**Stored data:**
- - -
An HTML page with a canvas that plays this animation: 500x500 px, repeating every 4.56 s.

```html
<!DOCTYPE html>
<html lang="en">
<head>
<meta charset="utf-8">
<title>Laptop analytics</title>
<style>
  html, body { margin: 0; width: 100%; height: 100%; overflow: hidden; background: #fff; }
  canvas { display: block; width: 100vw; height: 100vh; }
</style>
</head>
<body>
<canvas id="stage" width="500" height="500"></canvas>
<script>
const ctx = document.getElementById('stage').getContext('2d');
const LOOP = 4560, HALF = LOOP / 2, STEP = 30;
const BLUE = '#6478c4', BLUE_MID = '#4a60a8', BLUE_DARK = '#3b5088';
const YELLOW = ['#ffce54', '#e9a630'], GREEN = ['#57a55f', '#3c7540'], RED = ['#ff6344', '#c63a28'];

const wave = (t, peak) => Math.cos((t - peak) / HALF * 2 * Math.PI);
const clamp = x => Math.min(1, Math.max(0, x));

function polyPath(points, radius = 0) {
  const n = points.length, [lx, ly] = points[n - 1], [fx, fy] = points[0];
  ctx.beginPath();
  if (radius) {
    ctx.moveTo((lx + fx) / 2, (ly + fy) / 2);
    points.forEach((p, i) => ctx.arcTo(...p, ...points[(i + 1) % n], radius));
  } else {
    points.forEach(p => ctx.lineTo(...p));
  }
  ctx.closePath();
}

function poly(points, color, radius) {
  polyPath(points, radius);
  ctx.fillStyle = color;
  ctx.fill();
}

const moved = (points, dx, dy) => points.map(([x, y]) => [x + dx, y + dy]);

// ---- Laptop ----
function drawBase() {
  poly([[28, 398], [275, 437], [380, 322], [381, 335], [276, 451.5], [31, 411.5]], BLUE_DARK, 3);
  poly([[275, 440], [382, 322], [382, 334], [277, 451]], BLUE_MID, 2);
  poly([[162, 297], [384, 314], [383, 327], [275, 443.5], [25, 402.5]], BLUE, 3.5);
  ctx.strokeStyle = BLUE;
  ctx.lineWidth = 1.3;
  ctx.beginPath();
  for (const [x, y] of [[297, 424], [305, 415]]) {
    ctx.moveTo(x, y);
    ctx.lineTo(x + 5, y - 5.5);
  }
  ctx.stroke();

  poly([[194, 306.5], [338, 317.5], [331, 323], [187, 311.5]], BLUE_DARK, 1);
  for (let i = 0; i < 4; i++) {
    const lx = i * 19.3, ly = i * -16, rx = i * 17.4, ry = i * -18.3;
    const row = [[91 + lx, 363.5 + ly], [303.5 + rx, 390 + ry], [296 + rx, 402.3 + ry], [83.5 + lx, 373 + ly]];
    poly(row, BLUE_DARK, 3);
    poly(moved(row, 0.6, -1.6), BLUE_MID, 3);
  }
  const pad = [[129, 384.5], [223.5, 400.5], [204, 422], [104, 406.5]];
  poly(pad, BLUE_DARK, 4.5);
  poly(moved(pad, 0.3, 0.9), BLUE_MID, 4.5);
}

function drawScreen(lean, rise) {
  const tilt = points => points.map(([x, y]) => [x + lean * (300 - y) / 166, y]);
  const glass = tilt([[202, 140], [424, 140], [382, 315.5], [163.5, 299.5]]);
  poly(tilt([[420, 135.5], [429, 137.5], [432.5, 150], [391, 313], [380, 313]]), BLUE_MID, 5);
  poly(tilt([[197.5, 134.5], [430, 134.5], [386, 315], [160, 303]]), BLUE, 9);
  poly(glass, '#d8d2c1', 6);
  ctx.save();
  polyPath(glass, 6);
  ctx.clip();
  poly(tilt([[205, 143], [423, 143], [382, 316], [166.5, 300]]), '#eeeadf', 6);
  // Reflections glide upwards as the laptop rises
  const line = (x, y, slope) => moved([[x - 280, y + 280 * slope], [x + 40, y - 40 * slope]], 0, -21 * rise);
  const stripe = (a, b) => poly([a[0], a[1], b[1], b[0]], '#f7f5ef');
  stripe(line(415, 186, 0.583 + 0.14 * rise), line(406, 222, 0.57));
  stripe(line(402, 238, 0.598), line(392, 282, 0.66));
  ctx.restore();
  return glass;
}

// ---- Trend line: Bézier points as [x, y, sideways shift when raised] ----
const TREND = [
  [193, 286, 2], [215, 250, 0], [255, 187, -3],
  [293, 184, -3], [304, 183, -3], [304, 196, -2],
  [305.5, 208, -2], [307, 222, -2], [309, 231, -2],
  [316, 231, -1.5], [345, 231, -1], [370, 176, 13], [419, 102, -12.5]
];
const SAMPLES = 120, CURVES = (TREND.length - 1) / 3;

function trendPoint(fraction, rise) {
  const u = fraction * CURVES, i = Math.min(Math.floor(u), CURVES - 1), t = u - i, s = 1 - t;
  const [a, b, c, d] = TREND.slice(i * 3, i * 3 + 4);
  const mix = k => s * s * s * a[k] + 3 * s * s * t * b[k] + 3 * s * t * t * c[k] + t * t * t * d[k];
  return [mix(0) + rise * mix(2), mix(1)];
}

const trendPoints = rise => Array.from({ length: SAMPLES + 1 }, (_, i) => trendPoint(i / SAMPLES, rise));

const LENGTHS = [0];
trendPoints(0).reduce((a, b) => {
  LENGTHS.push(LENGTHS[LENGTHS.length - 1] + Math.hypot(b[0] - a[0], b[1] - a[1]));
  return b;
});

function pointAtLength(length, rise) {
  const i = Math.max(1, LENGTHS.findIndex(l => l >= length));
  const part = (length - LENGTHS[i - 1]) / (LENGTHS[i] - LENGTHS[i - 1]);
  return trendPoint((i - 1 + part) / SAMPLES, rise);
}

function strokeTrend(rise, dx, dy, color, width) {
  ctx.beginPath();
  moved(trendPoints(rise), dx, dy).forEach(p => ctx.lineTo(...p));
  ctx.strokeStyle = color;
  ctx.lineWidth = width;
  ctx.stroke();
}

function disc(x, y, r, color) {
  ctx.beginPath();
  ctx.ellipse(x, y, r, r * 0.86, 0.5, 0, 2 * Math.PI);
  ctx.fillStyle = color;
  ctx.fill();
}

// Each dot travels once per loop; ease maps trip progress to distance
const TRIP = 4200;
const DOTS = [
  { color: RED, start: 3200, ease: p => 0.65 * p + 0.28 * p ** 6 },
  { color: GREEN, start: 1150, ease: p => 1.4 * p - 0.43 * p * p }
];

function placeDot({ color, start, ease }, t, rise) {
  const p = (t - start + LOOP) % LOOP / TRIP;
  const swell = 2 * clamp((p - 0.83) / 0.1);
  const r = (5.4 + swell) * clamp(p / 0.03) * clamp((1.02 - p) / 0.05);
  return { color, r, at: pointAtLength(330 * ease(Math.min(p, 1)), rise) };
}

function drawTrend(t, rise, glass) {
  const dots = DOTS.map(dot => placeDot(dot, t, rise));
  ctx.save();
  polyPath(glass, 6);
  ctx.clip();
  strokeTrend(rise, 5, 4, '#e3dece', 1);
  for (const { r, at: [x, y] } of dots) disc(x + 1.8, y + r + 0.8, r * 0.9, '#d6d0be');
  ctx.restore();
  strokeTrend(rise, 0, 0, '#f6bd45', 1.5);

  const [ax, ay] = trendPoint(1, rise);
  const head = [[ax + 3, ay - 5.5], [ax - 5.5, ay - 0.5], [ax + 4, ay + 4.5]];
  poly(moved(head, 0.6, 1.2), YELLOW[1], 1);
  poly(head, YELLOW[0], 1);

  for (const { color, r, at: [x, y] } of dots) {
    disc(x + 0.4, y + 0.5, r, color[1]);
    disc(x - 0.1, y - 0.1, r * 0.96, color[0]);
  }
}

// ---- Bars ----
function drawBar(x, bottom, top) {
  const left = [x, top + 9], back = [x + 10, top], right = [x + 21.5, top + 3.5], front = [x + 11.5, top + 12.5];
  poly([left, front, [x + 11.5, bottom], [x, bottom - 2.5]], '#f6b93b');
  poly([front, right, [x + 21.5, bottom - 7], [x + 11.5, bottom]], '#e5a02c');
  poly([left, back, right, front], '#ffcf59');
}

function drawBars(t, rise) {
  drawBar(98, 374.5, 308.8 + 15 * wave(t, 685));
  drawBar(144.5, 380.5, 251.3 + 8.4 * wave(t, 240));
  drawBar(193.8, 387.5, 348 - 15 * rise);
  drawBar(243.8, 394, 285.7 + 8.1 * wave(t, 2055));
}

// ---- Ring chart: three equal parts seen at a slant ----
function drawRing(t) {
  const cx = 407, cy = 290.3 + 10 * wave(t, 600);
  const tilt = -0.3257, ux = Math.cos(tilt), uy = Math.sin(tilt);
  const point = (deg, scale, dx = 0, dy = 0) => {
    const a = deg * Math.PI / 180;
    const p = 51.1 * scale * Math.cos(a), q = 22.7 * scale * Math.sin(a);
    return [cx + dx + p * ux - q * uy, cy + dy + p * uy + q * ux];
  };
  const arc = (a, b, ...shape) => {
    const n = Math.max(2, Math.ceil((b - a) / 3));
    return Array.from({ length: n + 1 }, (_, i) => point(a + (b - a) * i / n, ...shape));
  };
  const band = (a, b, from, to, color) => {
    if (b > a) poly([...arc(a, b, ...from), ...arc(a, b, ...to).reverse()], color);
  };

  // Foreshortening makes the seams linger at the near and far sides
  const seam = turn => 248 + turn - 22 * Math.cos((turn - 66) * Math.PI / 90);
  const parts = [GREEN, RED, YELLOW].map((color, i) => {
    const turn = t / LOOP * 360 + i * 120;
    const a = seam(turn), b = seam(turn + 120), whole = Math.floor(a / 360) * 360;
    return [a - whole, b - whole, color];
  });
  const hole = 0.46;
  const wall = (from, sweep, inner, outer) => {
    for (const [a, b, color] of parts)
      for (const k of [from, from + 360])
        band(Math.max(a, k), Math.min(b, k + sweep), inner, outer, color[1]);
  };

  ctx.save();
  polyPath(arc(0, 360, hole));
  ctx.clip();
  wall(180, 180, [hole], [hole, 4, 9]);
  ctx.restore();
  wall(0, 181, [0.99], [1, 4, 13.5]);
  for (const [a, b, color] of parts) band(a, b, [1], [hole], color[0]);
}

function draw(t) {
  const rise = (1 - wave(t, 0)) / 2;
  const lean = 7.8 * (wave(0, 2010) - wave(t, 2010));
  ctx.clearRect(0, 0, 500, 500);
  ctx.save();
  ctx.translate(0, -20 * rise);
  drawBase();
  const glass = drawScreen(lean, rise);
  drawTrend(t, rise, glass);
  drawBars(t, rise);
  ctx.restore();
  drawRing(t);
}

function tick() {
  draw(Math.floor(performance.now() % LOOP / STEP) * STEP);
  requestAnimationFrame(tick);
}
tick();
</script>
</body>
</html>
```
- - -
**THE TASK:**
Go through the records above and, whenever a line includes the word "ease", copy it.

**EXPECTED ANSWER:**
// Each dot travels once per loop; ease maps trip progress to distance
  { color: RED, start: 3200, ease: p => 0.65 * p + 0.28 * p ** 6 },
  { color: GREEN, start: 1150, ease: p => 1.4 * p - 0.43 * p * p }
function placeDot({ color, start, ease }, t, rise) {
  return { color, r, at: pointAtLength(330 * ease(Math.min(p, 1)), rise) };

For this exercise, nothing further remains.